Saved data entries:
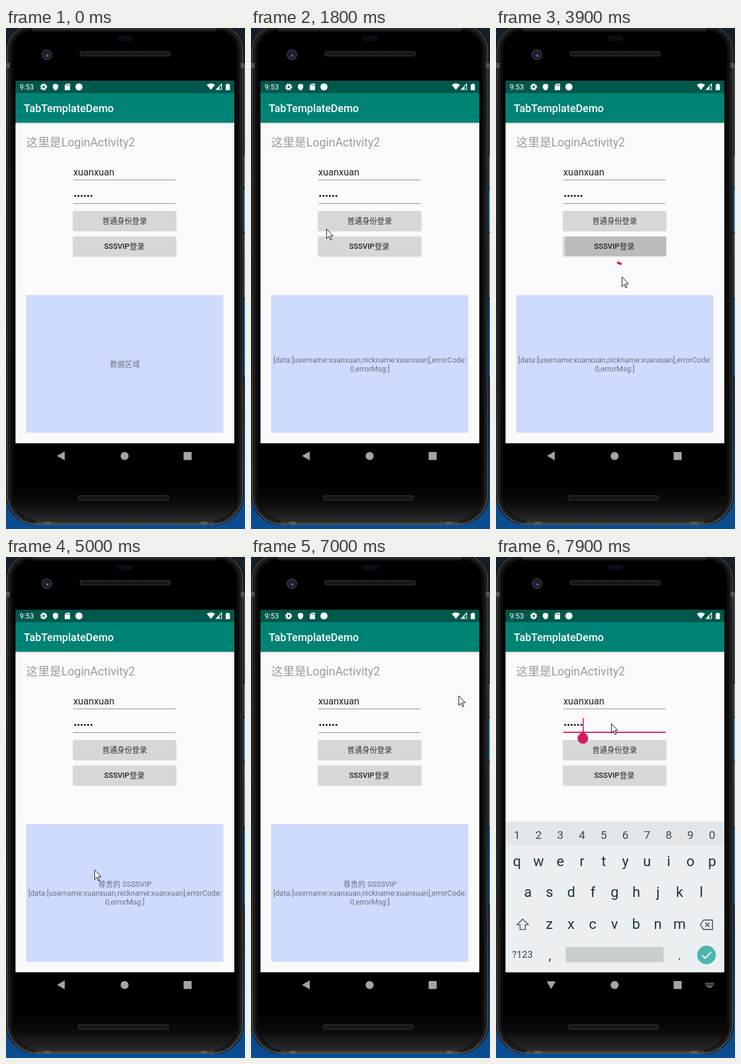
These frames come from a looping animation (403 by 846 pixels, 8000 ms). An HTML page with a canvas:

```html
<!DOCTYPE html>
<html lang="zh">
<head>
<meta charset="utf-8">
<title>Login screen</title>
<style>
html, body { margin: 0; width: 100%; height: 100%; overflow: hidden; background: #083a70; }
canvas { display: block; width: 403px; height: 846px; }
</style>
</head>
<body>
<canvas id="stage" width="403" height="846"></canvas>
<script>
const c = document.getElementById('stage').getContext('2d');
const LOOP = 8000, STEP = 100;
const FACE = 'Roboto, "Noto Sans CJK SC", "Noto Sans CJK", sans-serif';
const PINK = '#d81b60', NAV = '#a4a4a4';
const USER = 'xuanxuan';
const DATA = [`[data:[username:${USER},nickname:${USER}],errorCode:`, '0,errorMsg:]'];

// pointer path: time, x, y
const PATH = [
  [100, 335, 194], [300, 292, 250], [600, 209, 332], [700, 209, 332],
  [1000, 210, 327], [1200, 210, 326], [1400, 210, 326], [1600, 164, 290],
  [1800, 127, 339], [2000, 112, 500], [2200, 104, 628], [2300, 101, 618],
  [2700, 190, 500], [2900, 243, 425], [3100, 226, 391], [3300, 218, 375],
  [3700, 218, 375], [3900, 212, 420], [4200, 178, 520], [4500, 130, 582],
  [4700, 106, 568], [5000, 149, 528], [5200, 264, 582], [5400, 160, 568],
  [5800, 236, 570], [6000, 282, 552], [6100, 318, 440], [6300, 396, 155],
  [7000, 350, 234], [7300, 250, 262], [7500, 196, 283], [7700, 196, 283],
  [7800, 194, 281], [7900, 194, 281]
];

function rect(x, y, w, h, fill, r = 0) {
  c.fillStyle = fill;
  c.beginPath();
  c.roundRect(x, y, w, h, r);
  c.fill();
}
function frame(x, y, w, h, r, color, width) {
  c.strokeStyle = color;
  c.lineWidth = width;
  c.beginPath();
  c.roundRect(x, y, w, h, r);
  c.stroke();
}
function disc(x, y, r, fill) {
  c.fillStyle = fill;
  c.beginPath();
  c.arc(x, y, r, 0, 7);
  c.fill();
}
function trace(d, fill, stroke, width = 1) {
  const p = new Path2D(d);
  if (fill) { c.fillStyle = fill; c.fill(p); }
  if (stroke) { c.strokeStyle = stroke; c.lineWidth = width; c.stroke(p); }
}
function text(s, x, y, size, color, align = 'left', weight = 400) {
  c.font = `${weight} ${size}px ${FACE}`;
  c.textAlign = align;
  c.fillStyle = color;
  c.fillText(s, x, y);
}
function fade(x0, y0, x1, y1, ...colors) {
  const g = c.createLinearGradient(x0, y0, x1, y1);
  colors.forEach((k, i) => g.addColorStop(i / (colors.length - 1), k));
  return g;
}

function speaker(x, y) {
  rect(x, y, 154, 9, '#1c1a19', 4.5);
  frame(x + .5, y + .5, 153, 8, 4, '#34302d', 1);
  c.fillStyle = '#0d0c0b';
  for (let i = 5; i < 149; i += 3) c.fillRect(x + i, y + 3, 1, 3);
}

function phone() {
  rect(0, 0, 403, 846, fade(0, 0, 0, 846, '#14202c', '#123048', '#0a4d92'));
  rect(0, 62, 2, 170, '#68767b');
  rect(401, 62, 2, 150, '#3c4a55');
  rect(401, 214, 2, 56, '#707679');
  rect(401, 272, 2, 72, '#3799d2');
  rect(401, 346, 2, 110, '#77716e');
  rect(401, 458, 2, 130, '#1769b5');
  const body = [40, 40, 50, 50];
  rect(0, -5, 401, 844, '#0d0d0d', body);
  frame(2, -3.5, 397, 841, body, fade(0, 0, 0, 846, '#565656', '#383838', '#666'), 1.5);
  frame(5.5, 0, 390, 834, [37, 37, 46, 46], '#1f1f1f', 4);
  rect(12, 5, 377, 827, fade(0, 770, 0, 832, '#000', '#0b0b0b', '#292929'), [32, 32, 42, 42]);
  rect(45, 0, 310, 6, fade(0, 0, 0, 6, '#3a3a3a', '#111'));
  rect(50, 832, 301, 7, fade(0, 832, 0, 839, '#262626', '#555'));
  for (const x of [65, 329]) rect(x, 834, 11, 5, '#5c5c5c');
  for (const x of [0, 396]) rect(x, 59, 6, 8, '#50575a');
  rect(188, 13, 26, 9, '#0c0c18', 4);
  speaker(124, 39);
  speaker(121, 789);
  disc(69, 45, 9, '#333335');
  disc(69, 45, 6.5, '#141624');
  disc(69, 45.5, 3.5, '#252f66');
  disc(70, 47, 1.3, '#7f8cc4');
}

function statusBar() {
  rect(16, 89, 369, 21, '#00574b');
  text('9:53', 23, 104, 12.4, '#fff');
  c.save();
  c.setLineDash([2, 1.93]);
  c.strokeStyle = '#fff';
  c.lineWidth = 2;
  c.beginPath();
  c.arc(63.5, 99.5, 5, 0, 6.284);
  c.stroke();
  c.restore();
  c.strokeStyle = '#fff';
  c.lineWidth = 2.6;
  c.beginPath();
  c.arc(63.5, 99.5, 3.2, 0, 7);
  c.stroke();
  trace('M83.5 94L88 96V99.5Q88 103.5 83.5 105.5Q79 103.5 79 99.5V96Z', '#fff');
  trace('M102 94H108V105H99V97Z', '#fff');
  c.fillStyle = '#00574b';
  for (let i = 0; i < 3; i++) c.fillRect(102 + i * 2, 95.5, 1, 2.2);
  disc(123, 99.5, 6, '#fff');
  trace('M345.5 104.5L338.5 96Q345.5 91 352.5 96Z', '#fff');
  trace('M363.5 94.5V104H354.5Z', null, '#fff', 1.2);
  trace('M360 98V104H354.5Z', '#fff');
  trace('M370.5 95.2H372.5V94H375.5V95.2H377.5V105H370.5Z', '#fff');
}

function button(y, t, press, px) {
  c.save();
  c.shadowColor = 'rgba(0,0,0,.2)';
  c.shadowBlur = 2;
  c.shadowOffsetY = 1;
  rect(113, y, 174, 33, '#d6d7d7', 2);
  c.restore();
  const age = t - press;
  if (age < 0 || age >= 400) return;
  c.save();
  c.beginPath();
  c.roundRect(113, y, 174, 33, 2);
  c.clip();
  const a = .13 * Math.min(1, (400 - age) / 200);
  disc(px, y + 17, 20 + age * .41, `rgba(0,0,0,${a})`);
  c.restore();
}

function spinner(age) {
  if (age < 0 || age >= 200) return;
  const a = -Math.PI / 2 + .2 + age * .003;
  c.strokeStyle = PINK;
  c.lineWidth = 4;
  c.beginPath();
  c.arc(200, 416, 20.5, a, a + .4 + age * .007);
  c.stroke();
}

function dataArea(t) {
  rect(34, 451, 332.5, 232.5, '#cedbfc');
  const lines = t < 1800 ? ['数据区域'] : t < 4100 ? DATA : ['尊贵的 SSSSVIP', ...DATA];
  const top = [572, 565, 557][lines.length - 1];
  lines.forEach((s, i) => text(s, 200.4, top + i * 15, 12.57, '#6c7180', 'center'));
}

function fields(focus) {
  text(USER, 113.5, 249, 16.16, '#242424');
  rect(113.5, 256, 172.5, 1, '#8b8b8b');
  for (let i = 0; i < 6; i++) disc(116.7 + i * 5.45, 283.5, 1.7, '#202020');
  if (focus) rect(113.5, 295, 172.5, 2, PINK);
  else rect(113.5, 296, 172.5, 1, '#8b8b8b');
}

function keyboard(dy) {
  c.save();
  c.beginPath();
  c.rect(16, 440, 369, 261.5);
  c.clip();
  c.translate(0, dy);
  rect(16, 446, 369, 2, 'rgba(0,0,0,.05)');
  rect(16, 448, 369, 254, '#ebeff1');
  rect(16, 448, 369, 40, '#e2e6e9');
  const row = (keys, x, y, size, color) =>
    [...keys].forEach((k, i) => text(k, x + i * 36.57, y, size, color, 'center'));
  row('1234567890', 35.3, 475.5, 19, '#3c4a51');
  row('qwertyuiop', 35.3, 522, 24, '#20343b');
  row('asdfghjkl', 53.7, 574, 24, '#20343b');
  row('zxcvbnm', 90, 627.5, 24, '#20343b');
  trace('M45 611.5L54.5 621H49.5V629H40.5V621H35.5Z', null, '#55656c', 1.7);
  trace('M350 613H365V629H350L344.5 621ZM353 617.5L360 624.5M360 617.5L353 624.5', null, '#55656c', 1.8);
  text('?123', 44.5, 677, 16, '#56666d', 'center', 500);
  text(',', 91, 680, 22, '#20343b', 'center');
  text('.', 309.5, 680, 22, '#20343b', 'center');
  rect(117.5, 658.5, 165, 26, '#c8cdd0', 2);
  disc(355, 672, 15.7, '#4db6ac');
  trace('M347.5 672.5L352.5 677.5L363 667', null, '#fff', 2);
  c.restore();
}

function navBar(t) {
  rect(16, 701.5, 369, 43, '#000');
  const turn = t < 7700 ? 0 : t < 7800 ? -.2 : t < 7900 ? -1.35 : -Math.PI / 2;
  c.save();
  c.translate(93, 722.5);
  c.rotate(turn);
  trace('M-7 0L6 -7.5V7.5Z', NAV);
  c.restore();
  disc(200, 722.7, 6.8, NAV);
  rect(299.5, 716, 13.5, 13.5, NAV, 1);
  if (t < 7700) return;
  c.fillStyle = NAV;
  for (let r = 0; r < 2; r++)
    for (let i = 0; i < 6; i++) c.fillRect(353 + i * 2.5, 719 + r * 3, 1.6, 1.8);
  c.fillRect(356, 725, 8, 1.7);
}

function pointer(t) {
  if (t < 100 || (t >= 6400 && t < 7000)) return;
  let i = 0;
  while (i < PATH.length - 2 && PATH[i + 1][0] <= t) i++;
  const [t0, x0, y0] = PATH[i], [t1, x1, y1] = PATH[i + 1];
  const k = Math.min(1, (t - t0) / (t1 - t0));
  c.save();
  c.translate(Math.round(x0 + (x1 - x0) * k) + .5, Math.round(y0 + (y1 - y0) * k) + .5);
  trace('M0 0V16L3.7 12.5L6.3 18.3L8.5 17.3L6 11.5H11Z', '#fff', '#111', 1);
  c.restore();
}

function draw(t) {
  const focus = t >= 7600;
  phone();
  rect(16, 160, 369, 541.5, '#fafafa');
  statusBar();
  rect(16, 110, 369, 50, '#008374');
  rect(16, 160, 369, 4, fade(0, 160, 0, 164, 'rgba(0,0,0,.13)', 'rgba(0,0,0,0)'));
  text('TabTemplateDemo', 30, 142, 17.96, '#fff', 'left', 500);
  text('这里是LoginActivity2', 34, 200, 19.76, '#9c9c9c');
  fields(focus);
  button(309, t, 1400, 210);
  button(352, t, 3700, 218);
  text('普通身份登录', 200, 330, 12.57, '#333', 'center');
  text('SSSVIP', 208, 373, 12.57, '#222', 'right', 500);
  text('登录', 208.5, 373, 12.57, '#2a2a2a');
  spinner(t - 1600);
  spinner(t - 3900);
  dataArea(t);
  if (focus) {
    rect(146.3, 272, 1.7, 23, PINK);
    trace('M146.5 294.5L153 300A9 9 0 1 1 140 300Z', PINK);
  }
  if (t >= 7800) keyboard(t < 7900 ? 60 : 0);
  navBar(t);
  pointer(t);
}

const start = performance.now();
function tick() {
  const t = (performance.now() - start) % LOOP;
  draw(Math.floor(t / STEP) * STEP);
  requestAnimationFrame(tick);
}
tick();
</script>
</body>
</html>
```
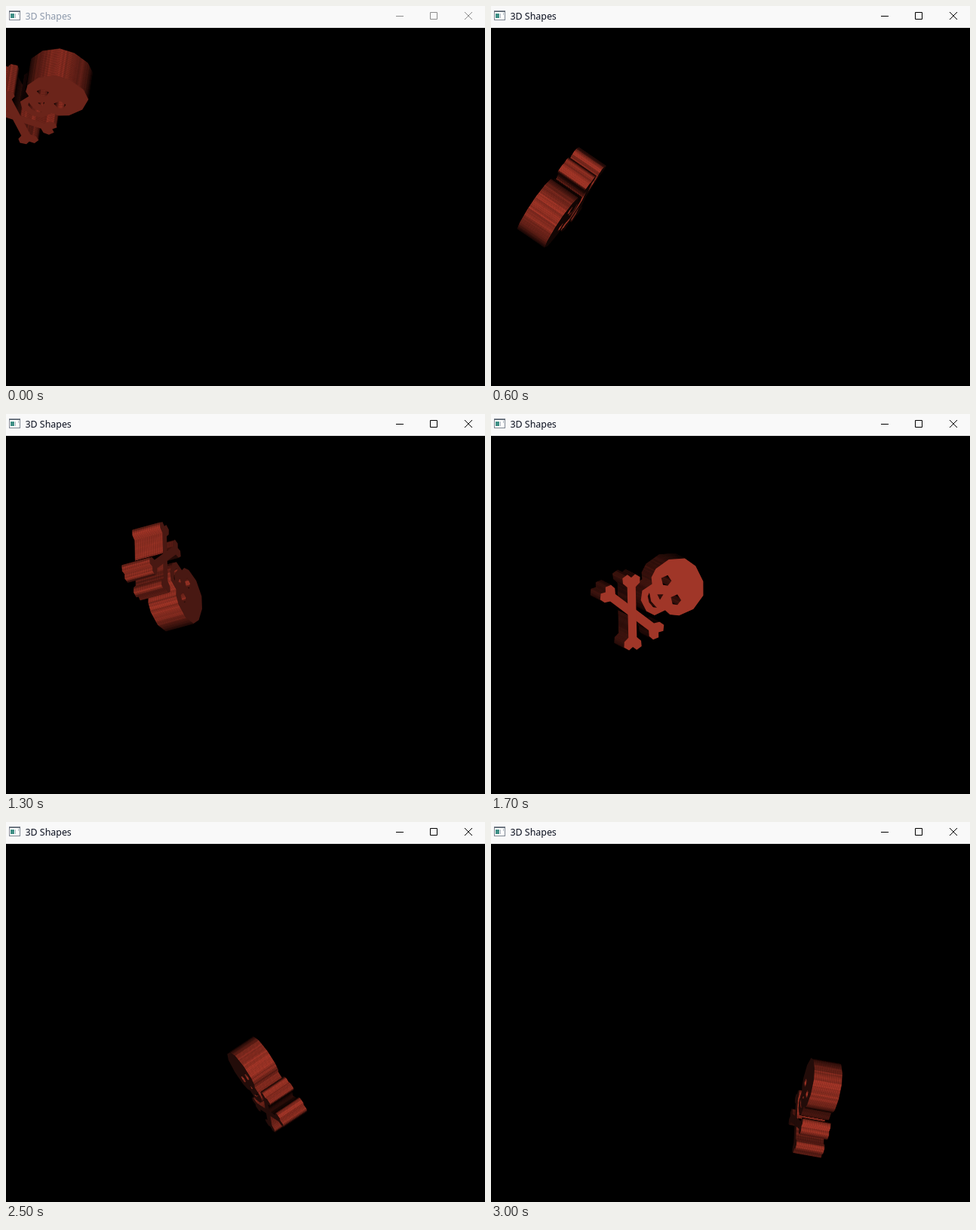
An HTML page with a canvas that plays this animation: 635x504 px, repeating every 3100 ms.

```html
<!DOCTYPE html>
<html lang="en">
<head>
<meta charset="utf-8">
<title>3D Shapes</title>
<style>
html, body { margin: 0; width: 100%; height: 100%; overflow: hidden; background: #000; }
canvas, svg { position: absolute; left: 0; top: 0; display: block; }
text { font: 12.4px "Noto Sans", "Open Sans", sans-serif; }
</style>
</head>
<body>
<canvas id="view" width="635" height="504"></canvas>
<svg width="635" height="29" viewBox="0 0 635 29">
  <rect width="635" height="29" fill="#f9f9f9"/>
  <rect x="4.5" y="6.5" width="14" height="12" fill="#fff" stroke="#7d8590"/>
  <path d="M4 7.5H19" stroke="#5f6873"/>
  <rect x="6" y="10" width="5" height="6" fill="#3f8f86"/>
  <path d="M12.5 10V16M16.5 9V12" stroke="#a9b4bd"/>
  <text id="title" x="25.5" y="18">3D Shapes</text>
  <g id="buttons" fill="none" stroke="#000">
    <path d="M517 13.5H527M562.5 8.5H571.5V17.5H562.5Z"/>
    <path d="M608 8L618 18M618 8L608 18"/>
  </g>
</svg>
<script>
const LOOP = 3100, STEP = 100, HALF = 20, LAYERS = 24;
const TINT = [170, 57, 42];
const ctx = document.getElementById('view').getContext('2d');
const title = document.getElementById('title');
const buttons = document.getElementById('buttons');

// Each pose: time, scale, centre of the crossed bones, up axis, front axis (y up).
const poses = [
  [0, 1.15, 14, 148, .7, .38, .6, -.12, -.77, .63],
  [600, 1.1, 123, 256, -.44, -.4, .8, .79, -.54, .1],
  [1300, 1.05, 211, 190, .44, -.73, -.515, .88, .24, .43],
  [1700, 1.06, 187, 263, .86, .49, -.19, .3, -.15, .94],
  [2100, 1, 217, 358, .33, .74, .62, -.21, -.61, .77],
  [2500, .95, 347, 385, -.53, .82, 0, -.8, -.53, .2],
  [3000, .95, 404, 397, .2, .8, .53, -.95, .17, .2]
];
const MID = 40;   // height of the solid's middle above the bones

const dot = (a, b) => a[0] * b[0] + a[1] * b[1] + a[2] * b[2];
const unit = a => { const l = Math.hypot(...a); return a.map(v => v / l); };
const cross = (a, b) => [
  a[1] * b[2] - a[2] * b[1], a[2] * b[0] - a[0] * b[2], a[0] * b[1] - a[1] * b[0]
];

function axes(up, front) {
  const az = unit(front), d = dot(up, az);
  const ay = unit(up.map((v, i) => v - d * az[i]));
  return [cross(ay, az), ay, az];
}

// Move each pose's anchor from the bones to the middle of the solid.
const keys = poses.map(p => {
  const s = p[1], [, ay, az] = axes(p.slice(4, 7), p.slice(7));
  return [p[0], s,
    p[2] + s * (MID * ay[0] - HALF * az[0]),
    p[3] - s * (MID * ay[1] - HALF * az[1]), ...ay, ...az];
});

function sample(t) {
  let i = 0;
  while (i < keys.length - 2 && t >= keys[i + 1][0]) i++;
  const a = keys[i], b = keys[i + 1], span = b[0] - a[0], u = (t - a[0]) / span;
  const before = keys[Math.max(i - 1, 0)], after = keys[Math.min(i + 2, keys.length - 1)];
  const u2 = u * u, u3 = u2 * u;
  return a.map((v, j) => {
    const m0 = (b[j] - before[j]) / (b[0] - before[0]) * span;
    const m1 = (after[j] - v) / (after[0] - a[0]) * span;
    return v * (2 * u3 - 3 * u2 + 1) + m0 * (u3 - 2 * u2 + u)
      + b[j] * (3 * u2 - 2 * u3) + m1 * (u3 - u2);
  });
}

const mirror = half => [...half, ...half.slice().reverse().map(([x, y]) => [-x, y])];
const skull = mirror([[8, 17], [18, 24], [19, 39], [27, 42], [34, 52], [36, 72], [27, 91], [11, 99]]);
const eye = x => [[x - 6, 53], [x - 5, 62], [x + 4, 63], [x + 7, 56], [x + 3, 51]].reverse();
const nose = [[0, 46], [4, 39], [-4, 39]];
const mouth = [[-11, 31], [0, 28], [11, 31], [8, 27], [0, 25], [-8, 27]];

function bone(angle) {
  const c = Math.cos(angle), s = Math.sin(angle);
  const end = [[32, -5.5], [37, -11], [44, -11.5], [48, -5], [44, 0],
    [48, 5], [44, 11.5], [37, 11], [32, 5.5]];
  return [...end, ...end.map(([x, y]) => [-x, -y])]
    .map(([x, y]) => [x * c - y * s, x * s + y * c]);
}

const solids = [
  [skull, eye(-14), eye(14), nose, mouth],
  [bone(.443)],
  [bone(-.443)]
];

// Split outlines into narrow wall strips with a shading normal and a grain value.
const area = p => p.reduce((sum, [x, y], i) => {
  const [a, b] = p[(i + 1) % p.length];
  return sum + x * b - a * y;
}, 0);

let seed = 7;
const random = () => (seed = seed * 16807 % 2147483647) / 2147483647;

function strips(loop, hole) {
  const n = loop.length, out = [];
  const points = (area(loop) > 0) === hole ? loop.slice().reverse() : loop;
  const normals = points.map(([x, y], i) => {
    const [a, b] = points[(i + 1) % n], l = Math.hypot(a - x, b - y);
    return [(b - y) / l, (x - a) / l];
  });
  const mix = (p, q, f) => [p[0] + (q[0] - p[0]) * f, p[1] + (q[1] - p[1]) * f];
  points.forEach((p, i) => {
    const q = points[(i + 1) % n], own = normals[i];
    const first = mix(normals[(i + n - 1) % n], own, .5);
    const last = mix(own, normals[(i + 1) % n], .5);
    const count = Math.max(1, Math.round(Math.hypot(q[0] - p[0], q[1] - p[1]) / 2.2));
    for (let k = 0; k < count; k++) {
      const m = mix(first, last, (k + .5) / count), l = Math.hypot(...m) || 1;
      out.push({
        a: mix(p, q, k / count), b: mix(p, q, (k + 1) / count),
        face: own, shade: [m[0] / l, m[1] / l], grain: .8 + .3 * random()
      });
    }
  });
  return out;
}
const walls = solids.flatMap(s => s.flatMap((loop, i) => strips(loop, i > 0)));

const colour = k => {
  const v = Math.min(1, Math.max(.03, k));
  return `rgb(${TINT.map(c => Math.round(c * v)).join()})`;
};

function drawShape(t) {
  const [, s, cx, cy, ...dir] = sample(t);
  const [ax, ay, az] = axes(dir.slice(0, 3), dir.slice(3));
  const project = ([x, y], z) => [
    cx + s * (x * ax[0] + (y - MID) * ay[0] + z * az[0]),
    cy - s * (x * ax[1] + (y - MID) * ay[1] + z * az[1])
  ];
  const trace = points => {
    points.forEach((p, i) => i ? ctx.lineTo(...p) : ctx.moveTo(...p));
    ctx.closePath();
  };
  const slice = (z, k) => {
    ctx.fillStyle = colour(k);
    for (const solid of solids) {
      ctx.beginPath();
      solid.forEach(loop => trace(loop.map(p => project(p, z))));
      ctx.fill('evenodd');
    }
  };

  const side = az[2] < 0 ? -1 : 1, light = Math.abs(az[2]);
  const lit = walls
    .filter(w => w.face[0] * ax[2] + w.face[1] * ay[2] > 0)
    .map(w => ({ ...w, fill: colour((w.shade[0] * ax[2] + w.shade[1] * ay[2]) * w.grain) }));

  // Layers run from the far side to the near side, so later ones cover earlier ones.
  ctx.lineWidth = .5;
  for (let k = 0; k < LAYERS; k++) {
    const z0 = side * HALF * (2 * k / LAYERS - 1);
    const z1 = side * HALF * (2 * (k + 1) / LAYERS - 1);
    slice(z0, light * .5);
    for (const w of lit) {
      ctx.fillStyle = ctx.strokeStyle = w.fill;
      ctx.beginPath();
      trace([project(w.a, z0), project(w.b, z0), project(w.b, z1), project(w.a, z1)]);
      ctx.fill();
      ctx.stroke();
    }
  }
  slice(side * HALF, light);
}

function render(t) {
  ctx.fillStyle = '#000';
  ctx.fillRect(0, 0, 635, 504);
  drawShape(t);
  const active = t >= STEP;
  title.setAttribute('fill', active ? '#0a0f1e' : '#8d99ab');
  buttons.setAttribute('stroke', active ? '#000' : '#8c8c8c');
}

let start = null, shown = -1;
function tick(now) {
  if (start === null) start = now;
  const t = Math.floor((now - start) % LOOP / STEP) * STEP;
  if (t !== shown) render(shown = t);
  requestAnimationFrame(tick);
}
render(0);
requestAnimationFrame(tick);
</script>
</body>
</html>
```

WHAT IS BEING ASKED: Lines with "nose" in them are what the answer must contain; copy each from the records above.

RESPONSE AREA:
const nose = [[0, 46], [4, 39], [-4, 39]];
  [skull, eye(-14), eye(14), nose, mouth],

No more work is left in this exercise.